    Is democracy the best form of government?
  5. When Do Open Borders Make Economic Sense?
    A new study provides a window into the logic behind various immigration policies.
    How immigration affects the economy depends on taxation and worker skills.
  6. How Has Marketing Changed over the Past Half-Century?
    Phil Kotler’s groundbreaking textbook came out 55 years ago. Sixteen editions later, he and coauthor Alexander Chernev discuss how big data, social media, and purpose-driven branding are moving the field forward.
    people in 1967 and 2022 react to advertising
  7. How Offering a Product for Free Can Backfire
    It seems counterintuitive, but there are times customers would rather pay a small amount than get something for free.
    people in grocery store aisle choosing cheap over free option of same product.
  8. Why Do Some People Succeed after Failing, While Others Continue to Flounder?
    A new study dispels some of the mystery behind success after failure.
    Scientists build a staircase from paper
  9. How Much Do Boycotts Affect a Company’s Bottom Line?
    There’s often an opposing camp pushing for a “buycott” to support the company. New research shows which group has more sway.
    grocery store aisle where two groups of people protest. One group is boycotting, while the other is buycotting
  10. 5 Takeaways on the State of ESG Investing
    ESG investing is hot. But what does it actually deliver for society and for shareholders?
    watering can pouring over windmills
  11. Could Bringing Your "Whole Self" to Work Curb Unethical Behavior?
    Organizations would be wise to help employees avoid compartmentalizing their personal and professional identities.

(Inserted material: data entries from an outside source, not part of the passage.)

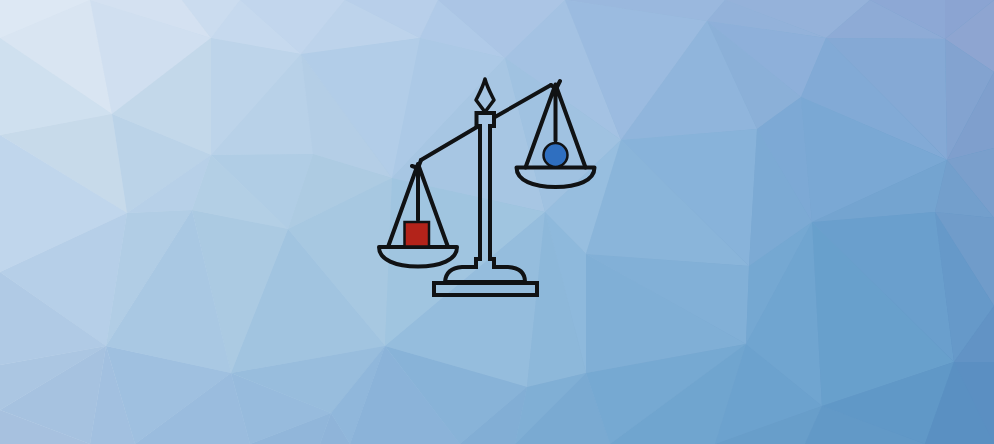
<!DOCTYPE html>
<html lang="en">
<head>
<meta charset="utf-8">
<title>Unbalanced scale</title>
<style>
:root {
  --ink: #101214;
  --cube: #b3231a;
  --ball: #2f6fc0;
  --sky-light: #dce7f3;
  --sky-mid: #a3c5e1;
  --sky-deep: #5a90c3;
}
html, body { margin: 0; overflow: hidden; }
.banner { display: block; width: 994px; height: 444px; }
.scale { fill: none; stroke: var(--ink); stroke-width: 4; stroke-linejoin: round; stroke-linecap: round; }
.cube { fill: var(--cube); stroke-width: 2.5; stroke-linejoin: miter; }
.ball { fill: var(--ball); stroke-width: 2.5; }
.square { stroke-linejoin: miter; }
</style>
</head>
<body>
<svg class="banner" viewBox="0 0 994 444" role="img" aria-label="A balance scale tipped towards a red cube, with a blue ball on the higher pan">
  <defs>
    <linearGradient id="sky" gradientUnits="userSpaceOnUse" x1="60" y1="0" x2="930" y2="444">
      <stop offset="0" stop-color="var(--sky-light)"/>
      <stop offset=".45" stop-color="var(--sky-mid)"/>
      <stop offset="1" stop-color="var(--sky-deep)"/>
    </linearGradient>
    <g id="pan">
      <path d="M-30 83 0 0 30 83M0 0V56"/>
      <path d="M-39 83H39C39 96 22 102.500 0 102.500S-39 96-39 83Z"/>
    </g>
  </defs>
  <rect width="994" height="444" fill="url(#sky)"/>

  <g id="facets-top">
    <polygon fill="#dde8f4" points="0,0 90,0 0,38"/>
    <polygon fill="#d9e5f2" points="90,0 0,38 112,114"/>
    <polygon fill="#d4e1f1" points="90,0 182,0 211,38"/>
    <polygon fill="#d0dff0" points="90,0 211,38 112,114"/>
    <polygon fill="#cbdcef" points="182,0 240,0 211,38"/>
    <polygon fill="#c6d9ee" points="240,0 211,38 301,54"/>
    <polygon fill="#c2d6ed" points="240,0 345,0 301,54"/>
    <polygon fill="#bdd3eb" points="345,0 420,38 301,54"/>
    <polygon fill="#b8cfea" points="345,0 438,0 420,38"/>
    <polygon fill="#b0cae8" points="438,0 420,38 505,58"/>
    <polygon fill="#abc5e5" points="438,0 565,0 505,58"/>
    <polygon fill="#a4c2e3" points="565,0 505,58 621,140"/>
    <polygon fill="#9bbbe0" points="565,0 707,21 621,140"/>
    <polygon fill="#9ab8de" points="565,0 725,0 707,21"/>
    <polygon fill="#93b2da" points="725,0 707,21 826,38"/>
    <polygon fill="#95b2da" points="725,0 870,0 826,38"/>
    <polygon fill="#8eabd6" points="870,0 826,38 945,39"/>
    <polygon fill="#8da8d5" points="870,0 945,0 945,39"/>
    <polygon fill="#8ba4d2" points="945,0 994,0 945,39"/>
    <polygon fill="#8ea5d1" points="994,0 994,72 945,39"/>
    <polygon fill="#83a3d0" points="994,72 945,39 947,160"/>
    <polygon fill="#7f9fcd" points="994,72 994,148 947,160"/>
  </g>

  <g id="facets-upper">
    <polygon fill="#cfe0ef" points="0,38 0,135 112,114"/>
    <polygon fill="#c3d8ea" points="211,38 112,114 211,155"/>
    <polygon fill="#bdd4ea" points="211,38 301,54 211,155"/>
    <polygon fill="#b8d1e8" points="301,54 211,155 313,154"/>
    <polygon fill="#b4cee6" points="301,54 313,154 392,178"/>
    <polygon fill="#b2cde8" points="301,54 420,38 392,178"/>
    <polygon fill="#acc9e6" points="420,38 505,58 392,178"/>
    <polygon fill="#a7c6e3" points="505,58 392,178 545,212"/>
    <polygon fill="#a0c2e1" points="505,58 621,140 545,212"/>
    <polygon fill="#90b5dc" points="707,21 621,140 757,129"/>
    <polygon fill="#8bb0d8" points="707,21 757,129 801,97"/>
    <polygon fill="#8eb0da" points="707,21 826,38 801,97"/>
    <polygon fill="#85a9d5" points="826,38 945,39 947,160"/>
    <polygon fill="#82aad6" points="826,38 801,97 947,160"/>
    <polygon fill="#7da9d5" points="801,97 757,129 812,222"/>
    <polygon fill="#7aa8d4" points="801,97 947,160 812,222"/>
  </g>

  <g id="facets-middle">
    <polygon fill="#c7daea" points="0,135 112,114 127,213"/>
    <polygon fill="#c0d6ec" points="0,135 0,272 127,213"/>
    <polygon fill="#bbd3e8" points="112,114 211,155 127,213"/>
    <polygon fill="#b7d0e8" points="211,155 127,213 192,210"/>
    <polygon fill="#b3cfe5" points="211,155 192,210 288,229"/>
    <polygon fill="#b0cde5" points="211,155 313,154 288,229"/>
    <polygon fill="#adcbe2" points="313,154 392,178 288,229"/>
    <polygon fill="#a7c8e1" points="392,178 288,229 385,346"/>
    <polygon fill="#a0c5e0" points="392,178 545,212 385,346"/>
    <polygon fill="#97bedf" points="621,140 545,212 586,254"/>
    <polygon fill="#88b3da" points="621,140 757,129 749,266"/>
    <polygon fill="#8ab5da" points="621,140 586,254 749,266"/>
    <polygon fill="#7caad4" points="757,129 812,222 749,266"/>
    <polygon fill="#74a4d0" points="947,160 812,222 935,212"/>
    <polygon fill="#7a9fcc" points="947,160 994,148 994,218"/>
    <polygon fill="#739fcc" points="947,160 935,212 994,218"/>
  </g>

  <g id="facets-lower">
    <polygon fill="#b6cfe8" points="0,272 127,213 106,346"/>
    <polygon fill="#b0cae5" points="0,272 0,365 106,346"/>
    <polygon fill="#b1cde5" points="127,213 192,210 106,346"/>
    <polygon fill="#abcae2" points="192,210 288,229 231,373"/>
    <polygon fill="#a9c8e3" points="192,210 106,346 231,373"/>
    <polygon fill="#a1c4e0" points="288,229 231,373 385,346"/>
    <polygon fill="#95bddd" points="545,212 385,346 527,387"/>
    <polygon fill="#8eb9dc" points="545,212 586,254 586,373"/>
    <polygon fill="#8db8da" points="545,212 527,387 586,373"/>
    <polygon fill="#82b0d7" points="586,254 749,266 746,344"/>
    <polygon fill="#80afd6" points="586,254 586,373 746,344"/>
    <polygon fill="#75a8d2" points="749,266 812,222 746,344"/>
    <polygon fill="#70a5d0" points="812,222 746,344 822,406"/>
    <polygon fill="#68a0cc" points="812,222 822,406 954,362"/>
    <polygon fill="#6a9fcd" points="812,222 935,212 954,362"/>
    <polygon fill="#709cca" points="935,212 994,218 994,306"/>
    <polygon fill="#6699c9" points="935,212 994,306 954,362"/>
  </g>

  <g id="facets-bottom">
    <polygon fill="#abc6e2" points="0,365 106,346 0,410"/>
    <polygon fill="#a6c2e0" points="106,346 0,410 90,444"/>
    <polygon fill="#a7c1df" points="0,410 0,444 90,444"/>
    <polygon fill="#a2c0e0" points="106,346 90,444 135,444"/>
    <polygon fill="#9fc0e0" points="106,346 135,444 231,373"/>
    <polygon fill="#9abcde" points="231,373 135,444 250,444"/>
    <polygon fill="#97bbdd" points="231,373 250,444 331,413"/>
    <polygon fill="#98bddd" points="231,373 385,346 331,413"/>
    <polygon fill="#91b6da" points="331,413 250,444 320,444"/>
    <polygon fill="#8fb4d9" points="331,413 320,444 350,444"/>
    <polygon fill="#90b7db" points="385,346 331,413 350,444"/>
    <polygon fill="#8bb3d9" points="385,346 350,444 460,444"/>
    <polygon fill="#88b3d8" points="385,346 460,444 527,387"/>
    <polygon fill="#82aed5" points="527,387 460,444 515,444"/>
    <polygon fill="#80afd5" points="527,387 515,444 586,373"/>
    <polygon fill="#7aaad2" points="586,373 515,444 610,444"/>
    <polygon fill="#76a9d2" points="586,373 610,444 746,344"/>
    <polygon fill="#70a5cf" points="610,444 715,444 746,344"/>
    <polygon fill="#6ca2ce" points="746,344 715,444 822,406"/>
    <polygon fill="#689eca" points="715,444 805,444 822,406"/>
    <polygon fill="#6299c7" points="822,406 805,444 925,444"/>
    <polygon fill="#6098c7" points="822,406 925,444 954,362"/>
    <polygon fill="#5a90c2" points="954,362 925,444 994,444"/>
    <polygon fill="#5b8fc2" points="954,362 994,444 994,362"/>
    <polygon fill="#6293c5" points="954,362 994,306 994,362"/>
  </g>

  <g id="balance-scale" class="scale">
    <g id="beam">
      <path d="M421 160 477 127M495 117 551 85"/>
      <path d="M412 166 418 168 421 160M551 85 556 89 560 81"/>
    </g>
    <g id="stand">
      <path d="M485 79C487 87 491 94 494 100L485 112 476 100C479 94 483 87 485 79Z" stroke-width="3.500"/>
      <path class="square" d="M476.500 113H494V126H490V259H494V267H508Q525 268 525 282H445Q446 268 462 267H476V259H480V126H476.500Z"/>
      <rect class="square" x="434" y="283" width="103" height="12"/>
    </g>
    <g id="low-pan">
      <use href="#pan" x="418" y="164"/>
      <rect class="cube" x="404.500" y="222" width="24.500" height="24.500"/>
    </g>
    <g id="high-pan">
      <use href="#pan" x="555.500" y="84.500"/>
      <circle class="ball" cx="555.500" cy="155" r="12"/>
    </g>
  </g>
</svg>
</body>
</html>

    A star employee brings her whole self to work.
  12. How Are Black–White Biracial People Perceived in Terms of Race?
    Understanding the answer—and why black and white Americans may percieve biracial people differently—is increasingly important in a multiracial society.
    How are biracial people perceived in terms of race
  13. What Went Wrong at AIG?
    Unpacking the insurance giant's collapse during the 2008 financial crisis.
    What went wrong during the AIG financial crisis?
  14. Why Well-Meaning NGOs Sometimes Do More Harm than Good
    Studies of aid groups in Ghana and Uganda show why it’s so important to coordinate with local governments and institutions.
    To succeed, foreign aid and health programs need buy-in and coordination with local partners.
  15. 3 Tips for Reinventing Your Career After a Layoff
    It’s crucial to reassess what you want to be doing instead of jumping at the first opportunity.
    woman standing confidently
  16. Immigrants to the U.S. Create More Jobs than They Take
    A new study finds that immigrants are far more likely to found companies—both large and small—than native-born Americans.
    Immigrant CEO welcomes new hires
More in Leadership